Top of Information shown

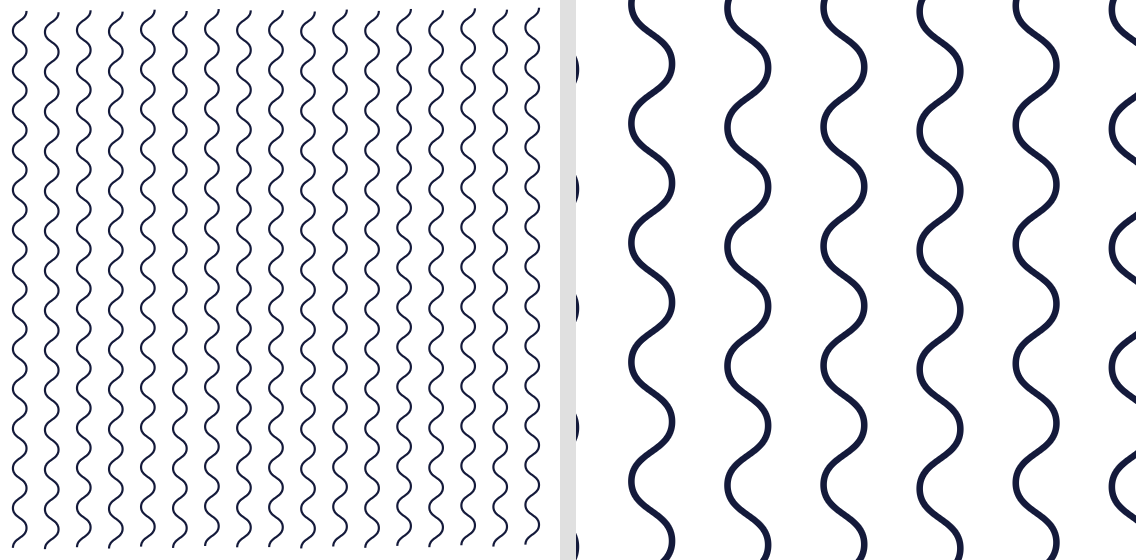
Left: the whole. Right: its middle third, enlarged.
A Shadertoy shader for this pattern:

```glsl
// Seventeen thin navy wavy lines running down a white ground, each slightly shifted in height.

// Small vertical shift of each line: alternating, drifting upward, reset halfway.
float lineTop(float column) {
    return 0.0195 - 0.00055 * column + 0.0029 * mod(column, 2.0) + 0.0031 * step(8.0, column);
}

// Approximate distance to a wave made of S-shaped cubic arcs; depth runs downward.
float waveDistance(float x, float depth, float amplitude, float arcHeight) {
    float arc = depth / arcHeight;
    float side = mod(floor(arc), 2.0) * 2.0 - 1.0;

    // Closed-form curve parameter of the cubic, from -0.5 to 0.5
    float s = sinh(asinh(4.0 * (fract(arc) - 0.5)) / 3.0);
    float center = side * 2.0 * amplitude * (1.5 * s - 2.0 * s * s * s);
    float slope = 2.0 * amplitude * (1.5 - 6.0 * s * s) / (arcHeight * (0.75 + 3.0 * s * s));
    return abs(x - center) / sqrt(1.0 + slope * slope);
}

void mainImage(out vec4 fragColor, in vec2 fragCoord) {
    vec2 uv = fragCoord / iResolution.y;
    float pixel = 1.0 / iResolution.y;

    // Nearest column
    float column = clamp(round((uv.x - 0.0352) / 0.0572), 0.0, 16.0);
    float x = uv.x - 0.0352 - 0.0572 * column;
    float depth = 1.0 - uv.y - lineTop(column);

    // Stroke, cut flat after 27 half waves
    float arcHeight = 0.03551;
    float d = waveDistance(x, depth, 0.0121, arcHeight);
    float ink = clamp(0.5 + (0.00195 - d) / pixel, 0.0, 1.0);
    float ends = min(depth, 27.0 * arcHeight - depth);
    ink *= clamp(0.5 + ends / pixel, 0.0, 1.0);

    vec3 navy = vec3(0.08, 0.10, 0.23);
    fragColor = vec4(mix(vec3(1.0), navy, ink), 1.0);
}
```
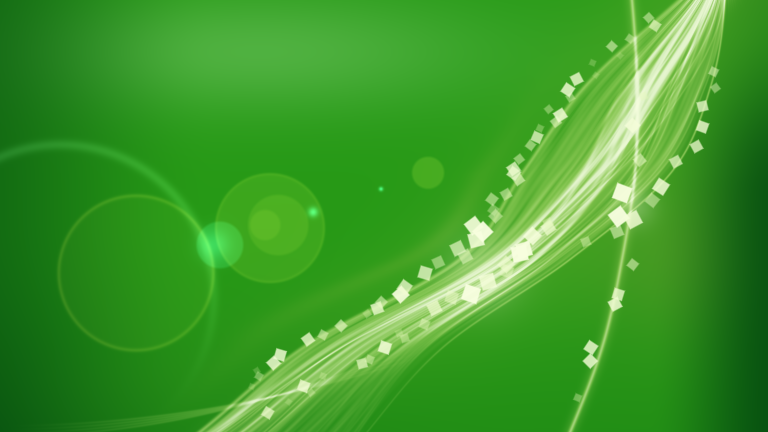
A Shadertoy shader for this background:

```glsl
// Glowing silk ribbon over a green gradient, with lens flares and confetti.
// Four spline guides x(y) (left edge, core, right edge, stem) place its parts.
#define STRANDS 28
#define SQUARES 22
#define STRAND_WIDTH 0.0028
#define SQUARE_SIZE 0.0095
#define GREEN vec3(0.15, 0.6, 0.085)
#define DEEP vec3(0.015, 0.29, 0.06)
#define OLIVE vec3(0.43, 0.69, 0.2)
#define CREAM vec3(0.98, 1.0, 0.89)
#define FOCUS_LOW vec2(1.12, 0.37)
#define FOCUS_HIGH vec2(1.47, 0.52)

// Guide knots at y = -0.2, 0, ... 1.2
const vec4 KNOTS[8] = vec4[8](
  vec4(0.2, 0.2, 0.7, 1.23), vec4(0.463, 0.53, 0.85, 1.32),
  vec4(0.709, 0.89, 1.03, 1.395), vec4(1.065, 1.185, 1.32, 1.44),
  vec4(1.21, 1.355, 1.553, 1.47), vec4(1.355, 1.495, 1.645, 1.475),
  vec4(1.574, 1.64, 1.678, 1.463), vec4(1.8, 1.78, 1.67, 1.44));

float hash(vec2 p) {
  vec3 q = fract(p.xyx * 0.1031);
  q += dot(q, q.yzx + 33.33);
  return fract((q.x + q.y) * q.z);
}

float corner(vec2 cell, vec2 f, vec2 o) {
  float a = 6.2832 * hash(cell + o + 50.0);
  return dot(vec2(cos(a), sin(a)), f - o);
}

float gradientNoise(vec2 p) {
  vec2 c = floor(p), f = p - c, s = f * f * (3.0 - 2.0 * f), e = vec2(0, 1);
  return mix(mix(corner(c, f, e.xx), corner(c, f, e.yx), s.x),
             mix(corner(c, f, e.xy), corner(c, f, e.yy), s.x), s.y);
}

// Catmull-Rom spline
vec4 guides(float y) {
  int i = clamp(int(floor(y * 5.0)), 0, 4);
  float t = y * 5.0 - float(i);
  vec4 a = KNOTS[i], b = KNOTS[i + 1], c = KNOTS[i + 2], d = KNOTS[i + 3];
  return b + 0.5 * t * (c - a + t * (2.0 * a - 5.0 * b + 4.0 * c - d
    + t * (3.0 * (b - c) + d - a)));
}

float bell(float d, float w) { return exp(-d * d / (w * w)); }
float spot(vec2 d, float w) { return bell(length(d), w); }
float disc(vec2 d, float r) { return 1.0 - smoothstep(-0.004, 0.004, length(d) - r); }
float ring(vec2 d, float r, float w) { return bell(length(d) - r, w); }

vec3 background(vec2 p) {
  float band = bell(p.y - 0.88, 0.14) * bell(p.x - 0.6, 0.55);
  float left = 1.0 - smoothstep(-0.15, 0.5, p.x);
  float low = (1.0 - smoothstep(-0.3, 0.5, p.y)) * (1.0 - 0.5 * smoothstep(0.3, 1.2, p.x));
  float right = smoothstep(1.5, 1.8, p.x) * (1.0 - 0.65 * smoothstep(0.55, 0.95, p.y));
  vec3 col = mix(GREEN, vec3(0.34, 0.71, 0.28), 0.85 * band);
  col = mix(col, DEEP, min(0.65 * left + 0.4 * low, 0.9));
  col = mix(col, OLIVE * 0.85, 0.5 * spot(p - vec2(1.58, 0.42), 0.22));
  return mix(col, DEEP, 0.88 * right);
}

vec3 flares(vec2 p) {
  vec2 halo = p - vec2(0.315, 0.368), eye = p - vec2(0.625, 0.472);
  float arc = 0.4 * ring(p - vec2(0.14, 0.31), 0.355, 0.012) * smoothstep(0.0, 0.55, p.y);
  float warm = arc + 0.25 * disc(halo, 0.181) + 0.75 * ring(halo, 0.179, 0.005);
  warm += 0.65 * disc(eye, 0.127) + 0.3 * ring(eye, 0.125, 0.004);
  warm += 0.5 * disc(eye - vec2(0.019, 0.007), 0.07) + 0.4 * disc(eye + vec2(0.011, -0.007), 0.035);
  warm += 0.9 * disc(p - vec2(0.991, 0.6), 0.037);
  float cool = arc + 0.6 * disc(p - vec2(0.509, 0.433), 0.054) + spot(p - vec2(0.495, 0.433), 0.035);
  cool += 2.2 * spot(p - vec2(0.725, 0.509), 0.011) + 2.5 * spot(p - vec2(0.882, 0.5625), 0.005);
  return warm * vec3(0.13, 0.08, 0.04) + cool * vec3(0.06, 0.16, 0.17);
}

vec3 ribbon(vec3 col, vec2 p) {
  vec4 g = guides(p.y), slope = (guides(p.y + 0.004) - g) / 0.004;
  vec4 d = (p.x - g) / sqrt(1.0 + slope * slope);
  float span = g.z - g.x, u = (p.x - g.x) / span;
  // Halo and faint ray
  float ray = bell(d.x + 0.075, 0.025) * bell(p.y - 0.45, 0.25);
  col = mix(col, OLIVE, 0.36 * bell(d.y, 0.21) * smoothstep(-0.1, 0.5, p.y) + 0.25 * ray);
  // Silk film and core
  float fibre = gradientNoise(vec2(u * 13.0 + p.y * 3.0, p.y * 2.0))
    + 0.6 * gradientNoise(vec2(u * 34.0 - p.y * 5.0, p.y * 3.0));
  float inside = smoothstep(-0.02, 0.06, u) * (1.0 - smoothstep(0.9, 1.02, u));
  float thin = mix(1.0 - 0.8 * smoothstep(0.2, 0.9, u), 1.0, smoothstep(0.1, 0.4, p.y));
  float light = 0.5 * inside * thin * max(0.1, 0.75 + 1.3 * fibre);
  light += bell(d.y, 0.034) * (0.62 + 0.67 * fibre) * smoothstep(-0.1, 0.35, p.y);
  // Crossing strands; the first two are the edges
  for (int i = 0; i < STRANDS; i++) {
    float id = float(i), a = hash(vec2(id, 1)), b = hash(vec2(id, 2));
    if (i < 2) a = b = id;
    float v = mix(a, b, p.y), s = mix(slope.x, slope.z, v) + (b - a) * span;
    float w = STRAND_WIDTH * (0.8 + 2.0 * pow(hash(vec2(id, 3)), 3.0));
    light += (i < 2 ? 0.75 : 0.33) * thin * bell((u - v) * span / sqrt(1.0 + s * s), w);
  }
  // Stem and low tails
  light += 0.95 * bell(d.w, 0.0045) + 0.22 * bell(d.w, 0.014);
  float fade = smoothstep(0.0, 0.5, p.x) * (1.0 - smoothstep(0.7, 1.0, p.x));
  for (float k = 0.0; k < 4.0; k++)
    light += 0.22 * fade * bell(p.y + 0.01 - 0.008 * k - (0.23 - 0.02 * k) * p.x * p.x, 0.003);
  vec3 tint = mix(vec3(0.74, 0.89, 0.46), CREAM, smoothstep(0.5, 2.0, light));
  return mix(col, tint, 1.0 - exp(-light));
}

// Turned squares along each guide
vec3 confetti(vec3 col, vec2 p) {
  vec4 start = vec4(0.1, 0.04, 0.4, 0.04), end = vec4(0.96, 0.5, 0.85, 0.78);
  float pixel = 1.0 / iResolution.y;
  for (int k = 0; k < 4; k++) {
    int count = k == 0 ? SQUARES * 2 : k == 1 ? SQUARES : SQUARES / 2;
    for (int i = 0; i < count; i++) {
      vec2 id = vec2(i, k * 17 + 5);
      float b = hash(id + 37.0), turn = 0.2 + 1.1 * hash(id + 63.0);
      float y = mix(start[k], end[k], (float(i) + hash(id)) / float(count));
      vec2 c = vec2(guides(y)[k] + 0.055 * hash(id + 91.0) - (k == 0 ? 0.043 : 0.027), y);
      float focus = spot(c - FOCUS_LOW, 0.18) + spot(c - FOCUS_HIGH, 0.1);
      vec2 q = abs(mat2(cos(turn), -sin(turn), sin(turn), cos(turn)) * (p - c));
      float edge = max(q.x, q.y) - SQUARE_SIZE * (0.65 + 0.7 * b + 0.8 * focus);
      float alpha = min(0.2 + 0.65 * b + 0.3 * focus, 0.95);
      vec3 tint = mix(vec3(0.84, 0.95, 0.62), CREAM, alpha);
      col = mix(col, tint, alpha * (1.0 - smoothstep(-pixel, pixel, edge)));
    }
  }
  return mix(col, CREAM, 0.25 * (spot(p - FOCUS_LOW, 0.09) + spot(p - FOCUS_HIGH, 0.045)));
}

void mainImage(out vec4 fragColor, in vec2 fragCoord) {
  vec2 p = fragCoord / iResolution.y;
  fragColor = vec4(confetti(ribbon(background(p) + flares(p), p), p), 1);
}
```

Bottom of Information shown

Work to be completed
Which lines in the records above contain the word "iResolution"? Copy each one.

Task response
    vec2 uv = fragCoord / iResolution.y;
    float pixel = 1.0 / iResolution.y;
  float pixel = 1.0 / iResolution.y;
  vec2 p = fragCoord / iResolution.y;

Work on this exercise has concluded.